Category Archives: garden

Mushrooms – Here They Come Again

The heavy rain in recent days has started the Shiitake Mushrooms Logs once again.

Shiitake Mushrooms are one of the most popular of specialty mushrooms. They are high in B Vitamins and also provide Vitamin D.

They support cardiovascular health, improve energy levels and brain function, reduce inflammation and support the immune system.

Use Shiitake Mushrooms in stir-fry or stuff and bake. Add stems to broth for flavor and added nutrition.

Happy Homesteading,

T.

Jeremiah was a Bullfrog
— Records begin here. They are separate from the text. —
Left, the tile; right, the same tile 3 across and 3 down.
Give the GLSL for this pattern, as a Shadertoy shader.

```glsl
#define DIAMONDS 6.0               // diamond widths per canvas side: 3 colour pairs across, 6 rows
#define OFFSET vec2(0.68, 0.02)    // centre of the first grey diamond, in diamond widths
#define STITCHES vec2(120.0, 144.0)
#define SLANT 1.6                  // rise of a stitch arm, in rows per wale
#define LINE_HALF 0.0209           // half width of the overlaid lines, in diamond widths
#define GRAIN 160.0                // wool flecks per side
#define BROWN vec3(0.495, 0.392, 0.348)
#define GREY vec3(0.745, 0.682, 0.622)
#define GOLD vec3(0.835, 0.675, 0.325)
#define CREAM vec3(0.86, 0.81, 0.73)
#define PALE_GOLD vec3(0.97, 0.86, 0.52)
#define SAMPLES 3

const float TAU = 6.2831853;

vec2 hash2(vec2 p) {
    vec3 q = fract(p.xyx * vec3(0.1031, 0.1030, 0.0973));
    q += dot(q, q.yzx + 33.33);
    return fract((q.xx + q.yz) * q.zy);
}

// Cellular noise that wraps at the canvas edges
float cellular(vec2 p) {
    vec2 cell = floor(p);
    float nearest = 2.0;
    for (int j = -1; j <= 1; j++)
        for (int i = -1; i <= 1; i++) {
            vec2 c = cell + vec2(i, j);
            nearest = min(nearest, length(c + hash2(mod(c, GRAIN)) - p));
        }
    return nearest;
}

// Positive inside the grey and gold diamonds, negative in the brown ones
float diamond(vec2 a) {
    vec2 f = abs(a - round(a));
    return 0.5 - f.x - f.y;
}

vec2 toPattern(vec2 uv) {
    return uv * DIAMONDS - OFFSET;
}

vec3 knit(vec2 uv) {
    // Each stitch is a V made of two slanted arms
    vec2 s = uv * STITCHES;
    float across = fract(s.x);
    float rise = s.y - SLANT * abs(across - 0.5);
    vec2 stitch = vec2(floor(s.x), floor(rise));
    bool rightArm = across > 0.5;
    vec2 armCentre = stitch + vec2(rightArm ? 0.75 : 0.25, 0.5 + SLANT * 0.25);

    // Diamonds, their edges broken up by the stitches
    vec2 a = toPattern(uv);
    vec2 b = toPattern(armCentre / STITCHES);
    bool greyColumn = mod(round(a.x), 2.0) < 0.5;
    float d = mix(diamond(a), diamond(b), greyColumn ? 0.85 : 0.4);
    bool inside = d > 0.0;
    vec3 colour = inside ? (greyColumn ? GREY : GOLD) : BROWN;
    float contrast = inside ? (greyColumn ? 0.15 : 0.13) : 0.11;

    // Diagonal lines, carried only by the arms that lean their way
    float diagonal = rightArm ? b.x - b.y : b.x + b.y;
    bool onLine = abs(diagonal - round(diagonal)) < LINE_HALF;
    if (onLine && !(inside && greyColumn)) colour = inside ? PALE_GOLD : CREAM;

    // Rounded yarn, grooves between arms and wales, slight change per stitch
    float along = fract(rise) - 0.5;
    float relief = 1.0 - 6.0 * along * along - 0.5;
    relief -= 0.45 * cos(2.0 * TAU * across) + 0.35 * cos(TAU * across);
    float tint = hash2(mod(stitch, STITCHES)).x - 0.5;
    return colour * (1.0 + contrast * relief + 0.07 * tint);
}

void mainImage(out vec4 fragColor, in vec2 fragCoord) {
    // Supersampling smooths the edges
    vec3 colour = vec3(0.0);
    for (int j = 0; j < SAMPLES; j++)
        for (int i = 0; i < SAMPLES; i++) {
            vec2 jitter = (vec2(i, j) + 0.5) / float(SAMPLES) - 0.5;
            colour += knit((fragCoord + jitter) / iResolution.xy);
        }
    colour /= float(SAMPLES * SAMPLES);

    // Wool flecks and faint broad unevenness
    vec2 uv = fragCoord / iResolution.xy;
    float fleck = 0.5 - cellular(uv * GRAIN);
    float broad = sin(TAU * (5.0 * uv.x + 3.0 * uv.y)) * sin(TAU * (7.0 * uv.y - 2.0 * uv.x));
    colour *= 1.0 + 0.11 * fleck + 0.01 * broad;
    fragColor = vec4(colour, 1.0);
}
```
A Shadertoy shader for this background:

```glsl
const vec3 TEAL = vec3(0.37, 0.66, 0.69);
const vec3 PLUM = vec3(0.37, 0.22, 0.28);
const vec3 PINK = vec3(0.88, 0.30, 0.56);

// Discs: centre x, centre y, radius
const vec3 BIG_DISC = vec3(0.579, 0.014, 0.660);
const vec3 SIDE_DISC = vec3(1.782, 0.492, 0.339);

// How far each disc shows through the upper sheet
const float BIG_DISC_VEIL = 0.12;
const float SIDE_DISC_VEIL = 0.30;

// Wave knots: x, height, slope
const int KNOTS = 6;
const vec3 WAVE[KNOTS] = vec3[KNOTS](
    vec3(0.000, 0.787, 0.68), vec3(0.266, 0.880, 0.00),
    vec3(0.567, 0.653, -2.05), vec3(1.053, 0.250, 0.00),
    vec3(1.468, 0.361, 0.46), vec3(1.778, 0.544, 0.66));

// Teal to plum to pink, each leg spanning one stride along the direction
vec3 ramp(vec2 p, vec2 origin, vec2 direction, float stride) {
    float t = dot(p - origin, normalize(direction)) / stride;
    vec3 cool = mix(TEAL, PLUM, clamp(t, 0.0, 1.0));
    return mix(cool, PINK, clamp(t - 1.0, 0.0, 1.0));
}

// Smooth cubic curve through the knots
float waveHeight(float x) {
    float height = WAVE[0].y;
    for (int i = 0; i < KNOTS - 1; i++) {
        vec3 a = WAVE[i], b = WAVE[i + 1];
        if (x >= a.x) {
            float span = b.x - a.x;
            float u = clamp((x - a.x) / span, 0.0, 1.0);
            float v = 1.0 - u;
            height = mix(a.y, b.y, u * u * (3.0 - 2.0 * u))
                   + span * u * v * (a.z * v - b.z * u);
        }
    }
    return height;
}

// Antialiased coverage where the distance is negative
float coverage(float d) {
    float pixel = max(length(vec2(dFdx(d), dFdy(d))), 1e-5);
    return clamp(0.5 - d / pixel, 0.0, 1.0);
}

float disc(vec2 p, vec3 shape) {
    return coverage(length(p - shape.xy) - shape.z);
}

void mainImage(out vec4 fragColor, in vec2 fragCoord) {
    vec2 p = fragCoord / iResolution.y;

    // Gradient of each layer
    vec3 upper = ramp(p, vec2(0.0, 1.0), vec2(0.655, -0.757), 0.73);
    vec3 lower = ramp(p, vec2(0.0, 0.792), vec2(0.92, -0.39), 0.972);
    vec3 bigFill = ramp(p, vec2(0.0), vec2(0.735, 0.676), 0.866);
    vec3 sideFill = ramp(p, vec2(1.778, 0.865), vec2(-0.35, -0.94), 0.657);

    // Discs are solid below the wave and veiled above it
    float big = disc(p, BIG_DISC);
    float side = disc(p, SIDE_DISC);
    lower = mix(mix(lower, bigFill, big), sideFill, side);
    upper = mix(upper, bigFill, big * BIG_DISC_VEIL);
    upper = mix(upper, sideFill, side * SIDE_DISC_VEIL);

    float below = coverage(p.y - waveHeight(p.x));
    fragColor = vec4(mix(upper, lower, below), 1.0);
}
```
Homemade wine. Made from our own grown, fresh, organic fruit. No sulfites. We have made a lot of loquat wine, so recently thought we would try blueberries.

It takes about 3 weeks for the sugar to get gobbled up by the yeast. We were shooting for a very dry but full-bodied wine. Cabernet. So far so good. It’s 3 weeks old, and we’ll let it age another 6 weeks…maybe.

Jeremiah was a bullfrog,

was a good friend of mine.

I never understood a single word he said,

but I helped him drink his wine.

(And he always had some mighty fine wine.)

Lyrics from “Joy to the World” by Hoyt Axton; performed by Three Dog Night”; released February 1971

Happy Homesteading,

T.

More Pasture-Making

When you’re living on a small-scale homestead and raising pastured livestock for food, and when you’re getting along in years and have less energy than you used to (only a little less energy, mind…), but when that’s the situation, you may find it difficult to keep up with pasture rotation for the animals.

Awhile back we did a piece on “pasture-making”. That was for larger fields that weren’t seeded as yet. But at the same time we were seeding and scratching the larger plots, the grass in the orchards was going to waste…well, except for the geese, but they are very slow grazers. Can’t really count on the geese to keep your pasture mowed.

Long story short…we have added another pasture by fencing in each of the fruit trees individually in the front orchard. Now we can easily move the electric fence around each day to section off pasture plots for the goats, without worrying about the fruit trees. As long as you get the animals off the plot before they rip the grass roots out (that’s 1-2 days at the most) the grass will re-grow at the first rain.

As my Great-Aunt Mattie used to say…”You live and learn.” Isn’t that the truth.

Happy Homesteading,

T.